## Data supplied
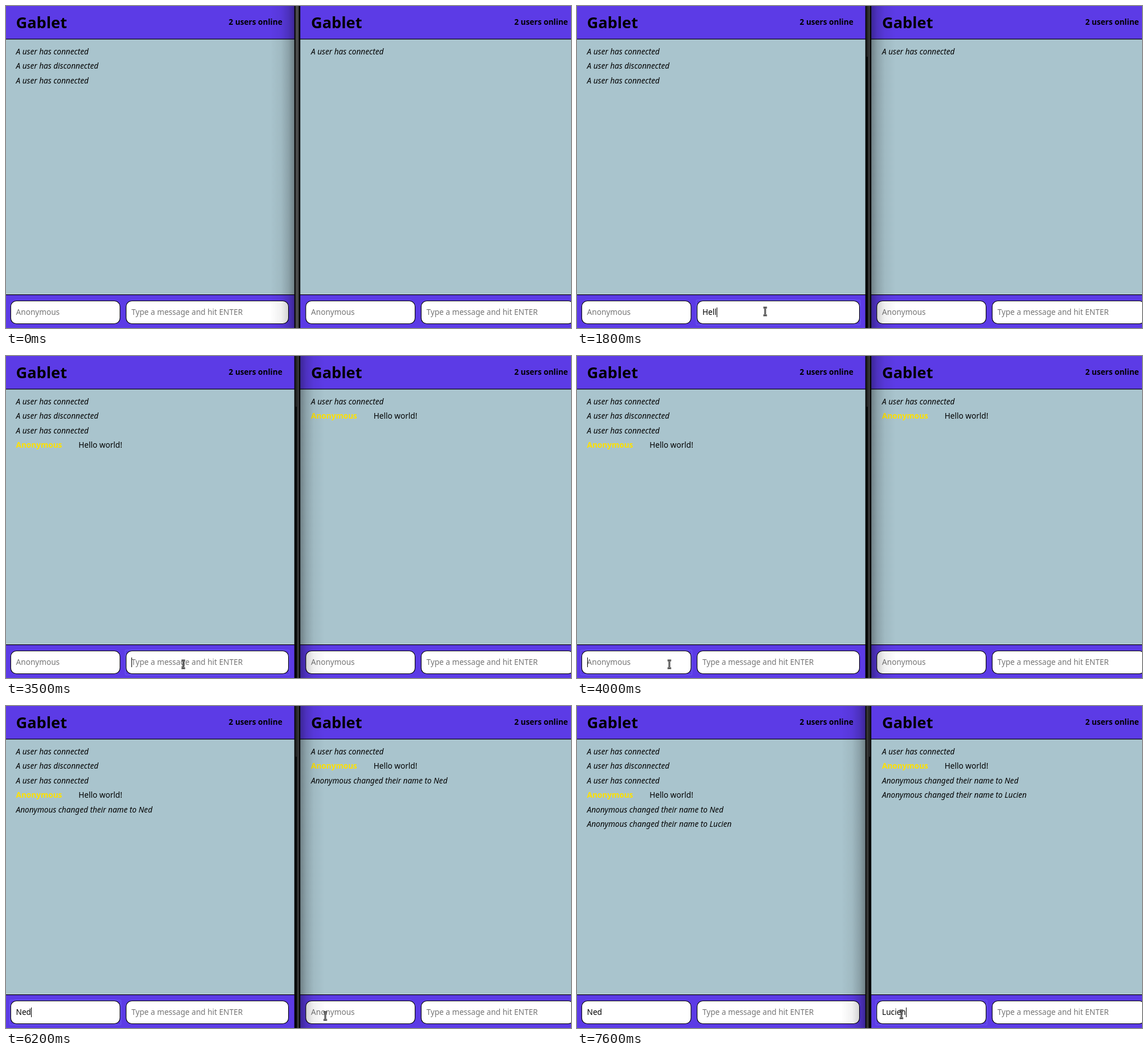
An HTML page that plays this animation: 991x565 px, repeating every 8000 ms.

```html
<!DOCTYPE html>
<html lang="en">
<head>
<meta charset="utf-8">
<title>Chat demo</title>
<style>
html, body { margin: 0; width: 100%; height: 100%; overflow: hidden; background: #a9c4cd; }
svg { display: block; width: 991px; height: 565px; }
text { font: 13.6px "Noto Sans", "Open Sans", sans-serif; white-space: pre; fill: #000; }
.title { font-size: 27.2px; font-weight: 700; }
.bold { font-weight: 700; }
.note { font-style: italic; }
.author { font-weight: 700; fill: #ffe100; }
.hint { fill: #757575; }
.box { fill: #fff; stroke: #000; stroke-width: 1.1; }
.ring { fill: none; stroke: #6a5cf2; stroke-width: 1; }
</style>
</head>
<body>
<svg id="stage" viewBox="0 0 991 565">
  <defs>
    <linearGradient id="shade">
      <stop offset="0" stop-opacity=".34"/>
      <stop offset=".25" stop-opacity=".17"/>
      <stop offset=".55" stop-opacity=".055"/>
      <stop offset="1" stop-opacity="0"/>
    </linearGradient>
  </defs>
</svg>
<script>
const LOOP = 8000, STEP = 100, ROW = 25.45;
const APP = "Gablet", FIRST = "Ned", SECOND = "Lucien", HELLO = "Hello world!";
const HINTS = ["Anonymous", "Type a message and hit ENTER"];
const stage = document.getElementById("stage");

function add(tag, attrs, parent = stage) {
  const el = document.createElementNS("http://www.w3.org/2000/svg", tag);
  for (const key in attrs) el.setAttribute(key, attrs[key]);
  parent.appendChild(el);
  return el;
}
function rect(x, y, width, height, fill, parent) {
  return add("rect", { x, y, width, height, fill }, parent);
}
function label(x, y, str, cls = "", parent = stage) {
  const el = add("text", { x, y, class: cls }, parent);
  el.textContent = str;
  return el;
}
function show(el, on) { el.style.display = on ? "" : "none"; }

function makeField(x, width, hint) {
  const ring = add("rect", { x: x - 1.5, y: 516, width: width + 3, height: 43.5, rx: 1, class: "ring" });
  add("rect", { x, y: 517.5, width, height: 40, rx: 10, class: "box" });
  const text = label(x + 9.3, 542.3, hint);
  const caret = rect(0, 529, 1, 17, "#000");
  return { x: x + 9.3, hint, ring, text, caret };
}

// Lines: [time, text, isMessage]
function makePane(x, width, countX, lines) {
  rect(x, 0, width, 565, "#a9c4cd");
  rect(x, 0, width, 58, "#5c3be6");
  rect(x, 57.5, width, 1.2, "#000");
  rect(x, 505, width, 1, "#c3d6dc");
  rect(x, 506, width, 59, "#5c3be6");
  rect(x, 506, width, 1.2, "#000");
  const left = x ? 517.5 : 0;
  label(left + 17.5, 38.8, APP, "title");
  label(countX, 33, "2 users online", "bold");
  const rows = lines.map(([time, str, isMessage], i) => {
    const g = add("g", {}), y = 84.7 + i * ROW;
    label(left + 17.5, y, isMessage ? HINTS[0] : str, isMessage ? "author" : "note", g);
    if (isMessage) label(left + 127.3, y, str, "", g);
    return { time, g };
  });
  const fields = [makeField(left + 8.3, 191.7, HINTS[0]),
                  makeField(left + 210.7, x ? 267.8 : 284.8, HINTS[1])];
  return { rows, fields };
}

const joined = "A user has connected";
const renamed = name => "Anonymous changed their name to " + name;
const shared = [[3100, HELLO, true], [5200, renamed(FIRST)], [7600, renamed(SECOND)]];
const panes = [
  makePane(0, 506, 390.6, [[0, joined], [0, "A user has disconnected"], [0, joined], ...shared]),
  makePane(516, 475, 891.5, [[0, joined], ...shared])
];
const rows = panes.flatMap(p => p.rows);
const fields = panes.flatMap(p => p.fields);

// Shadows cast by the focused window, and the frame between the windows.
const leftShade = add("rect", { x: -506, y: 0, width: 43, height: 565, fill: "url(#shade)", transform: "scale(-1 1)" });
const rightShade = rect(516, 0, 43, 565, "url(#shade)");
rect(505.7, 0, 10.5, 565, "#050505");
function makeFrame(x, width, color, tabX) {
  const g = add("g", {});
  rect(x, 0, width, 565, color, g);
  if (tabX) rect(tabX, 0, 2.5, 89, "#242424", g);
  return g;
}
const frames = [makeFrame(507.8, 5.6, "#4b4b4b"), makeFrame(510.3, 3.7, "#363636", 507.5), makeFrame(507.5, 4.2, "#363636", 512)];

const pointer = add("g", {});
const beam = "M-3.2 -6.8H-1.2L0 -5.8L1.2 -6.8H3.2M0 -5.8V5.8M-3.2 6.8H-1.2L0 5.8L1.2 6.8H3.2";
add("path", { d: beam, fill: "none", stroke: "#000", "stroke-width": 2.8 }, pointer);
add("path", { d: beam, fill: "none", stroke: "#fff", "stroke-width": .8 }, pointer);

// Typed text: [time, characters shown]
const typing = [
  { str: FIRST, keys: [[4500, 1], [4700, 2], [4800, 3]] },
  { str: HELLO, keys: [[1400, 1], [1600, 3], [1800, 4], [1900, 5], [2100, 6], [2300, 7], [2400, 8], [2800, 10], [2900, 12], [3100, 0]] },
  { str: SECOND, keys: [[6800, 1], [7000, 2], [7100, 3], [7200, 4], [7300, 5], [7500, 6]] },
  { str: "", keys: [] }
];
const path = [[300, 330, 536], [3500, 311, 541], [3600, 243, 552], [3700, 172, 555], [3900, 162, 541],
  [5700, 205, 538], [5800, 355, 533], [5900, 506, 538], [6100, 536, 543], [6200, 560, 544], [6300, 569, 541]];
const focus = [[0, -1], [300, 1], [4000, 0], [6500, 2]];
const caretOn = [[0, 0], [300, 1], [3600, 0], [4000, 1], [5500, 0], [6100, 1]];

function at(keys, t) {
  let found = null;
  for (const key of keys) if (key[0] <= t) found = key;
  return found;
}

function draw(time) {
  const t = Math.floor(time % LOOP / STEP) * STEP;
  rows.forEach(r => show(r.g, t >= r.time));

  const active = at(focus, t)[1], blink = at(caretOn, t)[1];
  fields.forEach((f, i) => {
    const key = at(typing[i].keys, t);
    const typed = key ? typing[i].str.slice(0, key[1]) : "";
    f.text.textContent = typed || f.hint;
    f.text.setAttribute("class", typed ? "" : "hint");
    show(f.ring, i === active);
    show(f.caret, i === active && blink);
    const end = typed ? f.text.getComputedTextLength() : 0;
    f.caret.setAttribute("x", Math.round(f.x + end));
  });

  const fade = Math.min(1, Math.max(0, (t - 200) / 600));
  const toRight = t < 6500 ? fade : 0;
  leftShade.setAttribute("opacity", 1 - toRight);
  rightShade.setAttribute("opacity", toRight);
  frames[0].setAttribute("opacity", 1 - fade);
  frames[1].setAttribute("opacity", toRight);
  show(frames[2], t >= 6500);

  const spot = at(path, t);
  show(pointer, spot);
  if (spot) pointer.setAttribute("transform", `translate(${spot[1]} ${spot[2]})`);
}

const start = performance.now();
function tick() {
  draw(performance.now() - start);
  requestAnimationFrame(tick);
}
draw(0);
requestAnimationFrame(tick);
</script>
</body>
</html>
```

## Activity
If a line in the entries holds the string "found", copy it.

## Response box
  let found = null;
  for (const key of keys) if (key[0] <= t) found = key;
  return found;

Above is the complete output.